With many in the US turned off to any military involvement because of the wars in Iraq and Afghanistan, many consider this action a tough sale to the American people.

For the average person who doesn’t follow foreign affairs, it’s very complicated to understand what’s going on half a world away in the Middle East, but a civil war going on right now in Syria could cause the US to act and put American lives at stake.

Syria is a country in the Middle East where tens of thousands are dead and millions are on the run because of a violent civil war.

Many believe Syria’s president, Bashar al-Assad, used chemical weapons to kill thousands of his enemies, including children.

This goes against many agreements the US and our allies have against suing weapons of mass destruction.

For this reason President Barack Obama says the U.S. must act by stepping in with a limited military action.

Instead of ordering the attack, Obama is asking Congress for approval.

He did this after the urging of Congressman Steve Cohen and many others to do so.

“Only Congress can declare war. And while we’ve taken the fiction for many occurrences that shooting 200 missiles into a nation is just hostilities, I think that’s war,” said Cohen.

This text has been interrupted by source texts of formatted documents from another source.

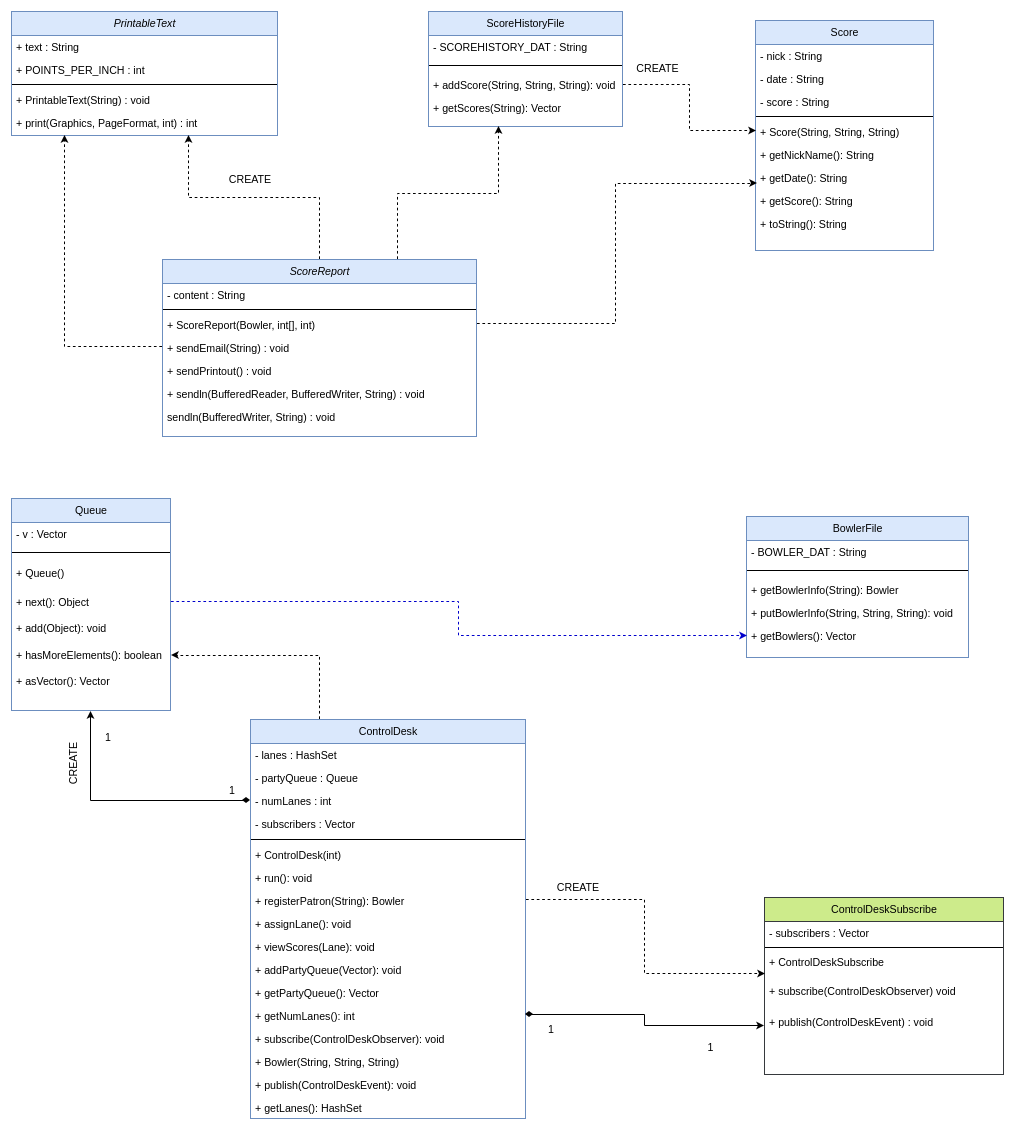
<!DOCTYPE html>
<html lang="en">
<head>
<meta charset="utf-8">
<title>Score and control desk class diagram</title>
<style>
:root {
  --paper: #ffffff;
  --ink: #000000;
  --class-head: #dae8fc;
  --class-line: #6c8ebf;
  --event-head: #cdeb8b;
  --event-line: #36393d;
  --link-blue: #0000cc;
}
* { box-sizing: border-box; margin: 0; padding: 0; }
html, body { width: 1015px; height: 1132px; overflow: hidden; background: var(--paper); }
.diagram {
  position: relative;
  width: 1015px;
  height: 1132px;
  overflow: hidden;
  color: var(--ink);
  font: 10.65px/23px "Liberation Sans", Arial, sans-serif;
}
.class {
  --line: var(--class-line);
  --head: var(--class-head);
  --row: 23px;
  position: absolute;
  display: flex;
  flex-direction: column;
  border: 1px solid var(--line);
  background: var(--paper);
  white-space: nowrap;
}
.class h2 {
  flex: 0 0 23px;
  border-bottom: 1px solid var(--line);
  background: var(--head);
  font-size: inherit;
  font-weight: 400;
  line-height: 23px;
  text-align: center;
}
.class.abstract h2 { font-style: italic; }
.class ul { display: flex; flex-direction: column; list-style: none; padding-left: 4px; }
.class li { flex: none; }
.fields { flex: 0 0 var(--fields); }
.methods { flex: 1; border-top: 1px solid var(--ink); padding-top: var(--gap); line-height: var(--row); }

.printable-text { left: 11px; top: 11px; width: 267px; height: 125px; --fields: 48px; --gap: 4px; }
.score-history { left: 428px; top: 11px; width: 195px; height: 116px; --fields: 29px; --gap: 8px; }
.score { left: 755px; top: 20px; width: 179px; height: 231px; --fields: 71px; --gap: 4px; }
.score-report { left: 162px; top: 259px; width: 315px; height: 178px; --fields: 25px; --gap: 4px; }
.queue { left: 11px; top: 498px; width: 160px; height: 213px; --fields: 29px; --gap: 7px; --row: 26.5px; }
.queue .methods li:first-child { margin-bottom: 2px; }
.bowler-file { left: 746px; top: 516px; width: 223px; height: 142px; --fields: 29px; --gap: 8px; }
.control-desk { left: 250px; top: 719px; width: 276px; height: 400px; --fields: 95px; --gap: 4px; }
.desk-subscribe {
  left: 764px; top: 897px; width: 240px; height: 178px; --fields: 25px; --gap: 0px; --row: 31px;
  --line: var(--event-line); --head: var(--event-head);
}
.desk-subscribe .methods li:first-child { margin: -1px 0 -2px; }

.connectors { position: absolute; left: 0; top: 0; }
.connectors path { fill: none; stroke: var(--ink); }
.connectors .dashed path { stroke-dasharray: 2.7 2.7; }
.connectors .dashed .blue { stroke: var(--link-blue); }
.connectors .blue-head { fill: var(--link-blue); }
.label { position: absolute; transform: translate(-50%, -50%); white-space: nowrap; }
.label.upright { transform: translate(-50%, -50%) rotate(-90deg); }
</style>
</head>
<body>
<main class="diagram">

  <section class="class abstract printable-text">
    <h2>PrintableText</h2>
    <ul class="fields">
      <li>+ text : String</li>
      <li>+ POINTS_PER_INCH : int</li>
    </ul>
    <ul class="methods">
      <li>+ PrintableText(String) : void</li>
      <li>+ print(Graphics, PageFormat, int) : int</li>
    </ul>
  </section>

  <section class="class score-history">
    <h2>ScoreHistoryFile</h2>
    <ul class="fields">
      <li>- SCOREHISTORY_DAT : String</li>
    </ul>
    <ul class="methods">
      <li>+ addScore(String, String, String): void</li>
      <li>+ getScores(String): Vector</li>
    </ul>
  </section>

  <section class="class score">
    <h2>Score</h2>
    <ul class="fields">
      <li>- nick : String</li>
      <li>- date : String</li>
      <li>- score : String</li>
    </ul>
    <ul class="methods">
      <li>+ Score(String, String, String)</li>
      <li>+ getNickName(): String</li>
      <li>+ getDate(): String</li>
      <li>+ getScore(): String</li>
      <li>+ toString(): String</li>
    </ul>
  </section>

  <section class="class abstract score-report">
    <h2>ScoreReport</h2>
    <ul class="fields">
      <li>- content : String</li>
    </ul>
    <ul class="methods">
      <li>+ ScoreReport(Bowler, int[], int)</li>
      <li>+ sendEmail(String) : void</li>
      <li>+ sendPrintout() : void</li>
      <li>+ sendln(BufferedReader, BufferedWriter, String) : void</li>
      <li>sendln(BufferedWriter, String) : void</li>
    </ul>
  </section>

  <section class="class queue">
    <h2>Queue</h2>
    <ul class="fields">
      <li>- v : Vector</li>
    </ul>
    <ul class="methods">
      <li>+ Queue()</li>
      <li>+ next(): Object</li>
      <li>+ add(Object): void</li>
      <li>+ hasMoreElements(): boolean</li>
      <li>+ asVector(): Vector</li>
    </ul>
  </section>

  <section class="class bowler-file">
    <h2>BowlerFile</h2>
    <ul class="fields">
      <li>- BOWLER_DAT : String</li>
    </ul>
    <ul class="methods">
      <li>+ getBowlerInfo(String): Bowler</li>
      <li>+ putBowlerInfo(String, String, String): void</li>
      <li>+ getBowlers(): Vector</li>
    </ul>
  </section>

  <section class="class control-desk">
    <h2>ControlDesk</h2>
    <ul class="fields">
      <li>- lanes : HashSet</li>
      <li>- partyQueue : Queue</li>
      <li>- numLanes : int</li>
      <li>- subscribers : Vector</li>
    </ul>
    <ul class="methods">
      <li>+ ControlDesk(int)</li>
      <li>+ run(): void</li>
      <li>+ registerPatron(String): Bowler</li>
      <li>+ assignLane(): void</li>
      <li>+ viewScores(Lane): void</li>
      <li>+ addPartyQueue(Vector): void</li>
      <li>+ getPartyQueue(): Vector</li>
      <li>+ getNumLanes(): int</li>
      <li>+ subscribe(ControlDeskObserver): void</li>
      <li>+ Bowler(String, String, String)</li>
      <li>+ publish(ControlDeskEvent): void</li>
      <li>+ getLanes(): HashSet</li>
    </ul>
  </section>

  <section class="class desk-subscribe">
    <h2>ControlDeskSubscribe</h2>
    <ul class="fields">
      <li>- subscribers : Vector</li>
    </ul>
    <ul class="methods">
      <li>+ ControlDeskSubscribe</li>
      <li>+ subscribe(ControlDeskObserver) void</li>
      <li>+ publish(ControlDeskEvent) : void</li>
    </ul>
  </section>

  <svg class="connectors" width="1015" height="1132" viewBox="0 0 1015 1132" aria-hidden="true">
    <defs>
      <polygon id="arrowhead" points="0,0 -8,-4 -6,0 -8,4"/>
      <polygon id="diamond" points="0,0 4,-3 8,0 4,3"/>
    </defs>
    <g class="dashed">
      <path d="M162 346.5H64.5V141"/>
      <path d="M319.5 259V197.5H188.5V141"/>
      <path d="M397.5 259V193.5H498.5V132"/>
      <path d="M623 84.5H689.5V130.5H750"/>
      <path d="M477 323.5H615.5V183.5H751"/>
      <path class="blue" d="M171 601.5H458.5V635.5H741"/>
      <path d="M319.5 719V655.5H177"/>
      <path d="M526 899.5H644.5V973.5H759"/>
    </g>
    <path d="M247 800.5H90.5V717"/>
    <path d="M531 1014.5H644.5V1025.5H759"/>
    <use href="#arrowhead" transform="translate(64.5 135) rotate(-90)"/>
    <use href="#arrowhead" transform="translate(188.5 135) rotate(-90)"/>
    <use href="#arrowhead" transform="translate(498.5 126) rotate(-90)"/>
    <use href="#arrowhead" x="756" y="130.5"/>
    <use href="#arrowhead" x="757" y="183"/>
    <use class="blue-head" href="#arrowhead" x="747" y="635.5"/>
    <use href="#arrowhead" transform="translate(171 655) rotate(180)"/>
    <use href="#arrowhead" transform="translate(90.5 711) rotate(-90)"/>
    <use href="#arrowhead" x="765" y="973.5"/>
    <use href="#arrowhead" x="764" y="1025.5"/>
    <use href="#diamond" x="242" y="800"/>
    <use href="#diamond" x="525" y="1014"/>
  </svg>

  <span class="label" style="left:250px;top:179px">CREATE</span>
  <span class="label" style="left:657.5px;top:68px">CREATE</span>
  <span class="label" style="left:578px;top:887px">CREATE</span>
  <span class="label upright" style="left:73px;top:763px">CREATE</span>
  <span class="label" style="left:108px;top:737px">1</span>
  <span class="label" style="left:232px;top:790px">1</span>
  <span class="label" style="left:551px;top:1029px">1</span>
  <span class="label" style="left:710.5px;top:1047px">1</span>
</main>
</body>
</html>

Critics say the president doesn’t need approval because the military action is a limited strike, not a war.

Congress won’t be back to vote for another week, and some believe the president should order them back for a special session to solve the problem sooner rather than later.

“Just go do it. Get out. Don’t let it hang around for a few years. If there’s a problem hit it and come back, simple,” said Jason Smith.

Foreign policy experts say it may not be that simple, and Syrian ally Iran indicated it may retaliate if the US strikes.